About Marco Polo Museum

Marco Polo Museum offers a curated selection of original stories and ideas from China and Japan, formatted for Western Readers. Lose yourself in our bilingual collections for an intimate encounter with the inner world of Chinese and Japanese writers – or take one of our guided tours for a unique journey through fascinating aspects of contemporary East Asia.

The Marco Polo Museum is the new incarnation of the original Marco Polo website – a digital platform bringing together a bilingual community reading and translating new writing from China. From 2011 to 2016, we gathered and translated over 350 original stories and essays from the Chinese Internet, reflecting the depth and diversity of contemporary Chinese experience. Those texts form the core of our collection, and are slowly complemented by new publications and translations emerging from Chinese and Japanese language Translation Clubs.

About Marco Polo Project

The Marco Polo Museum is an initiative of Marco Polo Project. Inspired by the multicultural fabric of Melbourne, Marco Polo Project exists in order to inspire and create new ways to bring cultures together. Founded in 2011, we are a registered charity headquartered in Australia, operating across the globe, and committed to the development of global public goods.

Marco Polo Project pilots and scales targeted education projects for people operating across cultures and languages. Our education projects focus on experiential learning models designed for international students, migrants and culturally diverse work teams. Marco Polo Project also runs Translation Club: a collaborative translation events that offers a transformative experience of deep cross-cultural immersion. We run a weekly MeetUp in Melbourne and Tokyo, as well as pop up events around the world. If you’re interested to learn more – please contact us at info@marcopoloproject.org.

Our team and translators

The Marco Polo Museum was designed by Julien Leyre and Patrick Laudon. Web development was conducted by Markus Amalthea Magnuson.

To learn more about the broader Marco Polo Project team, please visit this link.

There is no end of thanks we must give for the existence of this website. Five names, however, particularly stand out.

On the tech side, Fau-Zii Chan conducted the development of the first Marco Polo Project platform, where we gathered our first translation. He was succeed by Ross Ensbey, who managed and upgraded out entire web systems from 2012 to 2017.

On the editorial side, Michael Broughton made a considerable contribution by acting as editor-in-chief from in 2016-2017 – the best texts on this site were probably chosen by him. The idea to produce a high-quality publication was first put into practice by Ting Weitai, who, in early 2016, edited the Marco Polo Magazine – senses. Finally, the ‘Guided tours’ on this website were largely inspired by a project originally under the leadership of Francis Beechinor, then at the SOAS graduate school, and published on our blog under the name Reading Thread. Space is missing for more acknowledgements, but you can learn more about the wonderful people who made Marco Polo Project possible on our alumni page.

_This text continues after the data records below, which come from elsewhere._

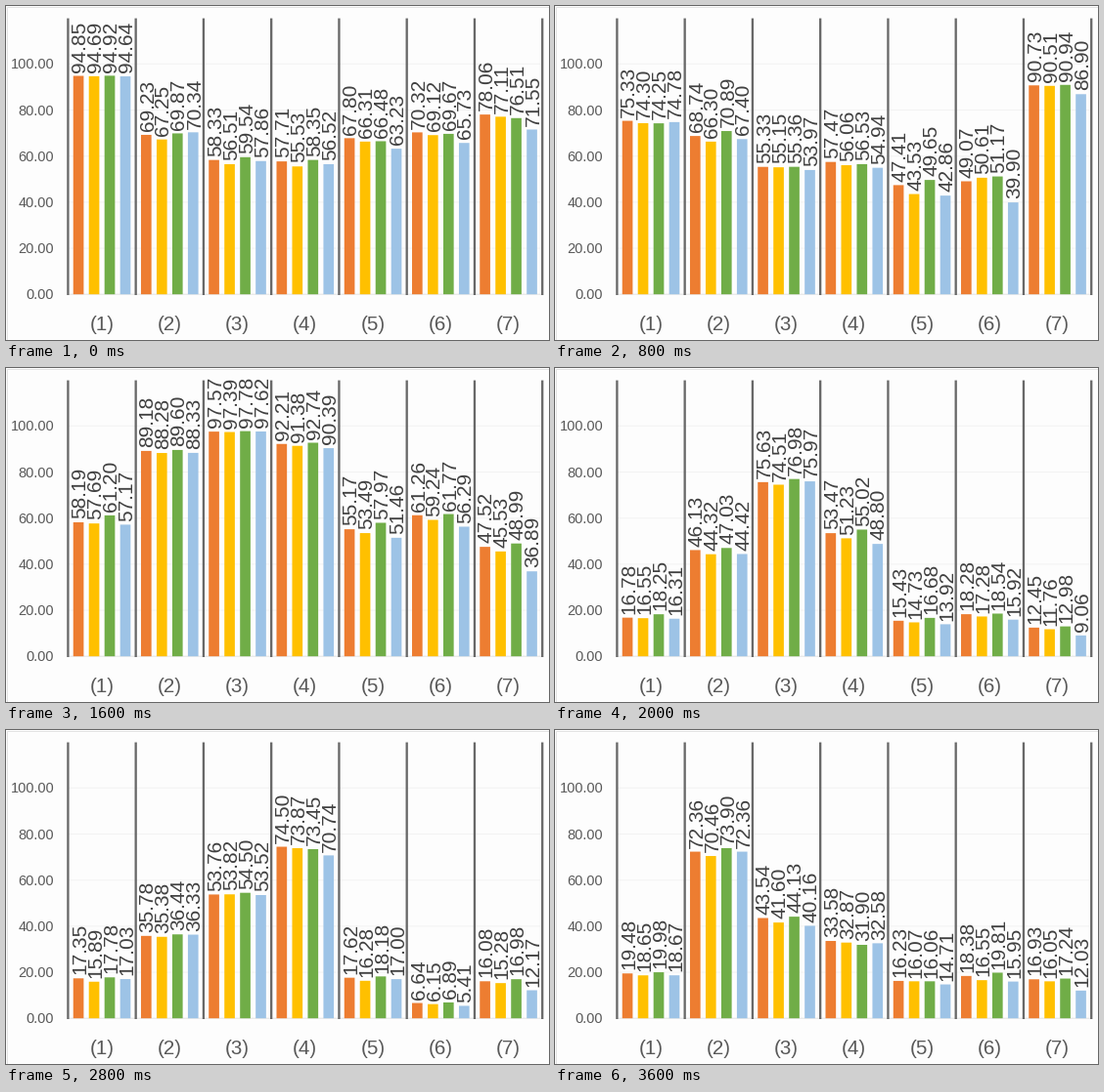
A matplotlib script for the animation above (4000 ms loop, 555 by 342 pixels).

```python
import numpy as np
import matplotlib.pyplot as plt
from matplotlib.animation import FuncAnimation
from matplotlib.patches import Rectangle

W, H, DPI = 555, 342, 64
LEFT, RIGHT, TOP, BASE = 63.4, 548.2, 12.6, 295.2
UNIT = 2.358                       # pixels per value unit
CATS, SERIES = 7, 4
CAT_W = (RIGHT - LEFT) / CATS
BAR_W = CAT_W / 6.5                # bars half a width apart
COLORS = ["#ED7D31", "#FFC000", "#70AD47", "#9DC3E6"]
GREY, DARK = "#595959", "#404040"

plt.rcParams["font.family"] = "Liberation Sans"
rng = np.random.default_rng(7)


def logit(percent):
    return np.log(percent / (100 - percent))


def percent(x):
    return 100 / (1 + np.exp(-x))


def chart_pair(levels, base=2.3, slope=1.23):
    """Loose and strict scores, grown from the first series' strict levels."""
    c = np.linspace(0, 1, CATS)
    drift = np.stack([0 * c, 0 * c - 0.05, 0 * c + 0.03, -0.35 * c**2], axis=1)
    noise = rng.normal(0, 0.05, (CATS, SERIES))
    noise[:, 0] = 0
    strict = logit(np.array(levels))[:, None] + drift + noise
    return percent(base + slope * strict), percent(strict)


# Each pair peaks in a different category.
slides = [
    *chart_pair([71.86, 20.64, 13.44, 13.12, 19.48, 21.57, 29.97], 2.05, 0.92),
    *chart_pair([27.64, 22.63, 15.50, 16.45, 12.41, 13.01, 49.61]),
    *chart_pair([16.78, 46.13, 75.63, 53.47, 15.43, 18.28, 12.45]),
    *chart_pair([17.35, 35.78, 53.76, 74.50, 17.62, 6.64, 16.08]),
    *chart_pair([19.48, 72.36, 43.54, 33.58, 16.23, 18.38, 16.93]),
]

fig = plt.figure(figsize=(W / DPI, H / DPI), dpi=DPI, facecolor="#FDFDFD")
ax = fig.add_axes([0, 0, 1, 1])
ax.set(xlim=(0, W), ylim=(H, 0))
ax.axis("off")


def pt(px):
    return px * 72 / DPI


def line(xs, ys, color, width, z):
    ax.plot(xs, ys, color=color, lw=pt(width), solid_capstyle="butt",
            snap=False, zorder=z)


def text(x, y, s, size, color, **kw):
    return ax.text(x, y, s, fontsize=pt(size), color=color, va="baseline",
                   zorder=5, **kw)


ax.add_patch(Rectangle((0.5, 0.5), W - 1, H - 1, fill=False,
                       ec="#E3E3E3", lw=pt(1)))
for v in range(0, 101, 20):
    y = BASE - v * UNIT
    line([LEFT, RIGHT], [y, y], "#F3F3F3" if v else "#E2E2E2", 1, 1)
    text(49, y + 5, f"{v:.2f}", 14.5, GREY, ha="right")
for c in range(CATS + 1):
    x = LEFT + c * CAT_W
    line([x, x], [TOP, BASE + 0.8], "#686868", 2.3, 3)
    if c < CATS:
        text(x + CAT_W / 2, 332, f"({c + 1})", 20.5, GREY, ha="center")

bars, labels = [], []
for c in range(CATS):
    for s in range(SERIES):
        x = LEFT + c * CAT_W + BAR_W * (0.5 + 1.5 * s)
        bars.append(ax.add_patch(Rectangle((x, BASE), BAR_W, 0, lw=0,
                                           fc=COLORS[s], snap=False,
                                           zorder=2)))
        labels.append(text(x + BAR_W / 2 + 7.2, BASE, "", 20.9, DARK,
                           rotation=90, rotation_mode="anchor", ha="left"))


def update(i):
    for bar, label, v in zip(bars, labels, slides[i].flat):
        bar.set_height(-v * UNIT)
        label.set_y(BASE - v * UNIT - 3.8)
        label.set_text(f"{v:.2f}")
    return bars + labels


anim = FuncAnimation(fig, update, frames=len(slides), interval=400,
                     repeat=True, repeat_delay=0, blit=False)
plt.show()
```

Translations currently on the Marco Polo Museum were produced through the original Marco Polo Project digital translation platform. Translation from the open community are all acknowledged in the comment section – when no name is mentioned, the translation was written in-house by the Marco Polo editorial team. We provide a link to the original source of the texts we publish on the website – though sometimes, that source is no longer available – and acknowledge their author. If you believe that we in any way broke copyright that you hold or failed to properly acknowledge you, this is pure unintentional omission on our part – please, do send us an email at info@marcopoloproject.org.

The Marco Polo Project is a charity organisation headquartered in Australia, operating around the world, and committed to the global public good.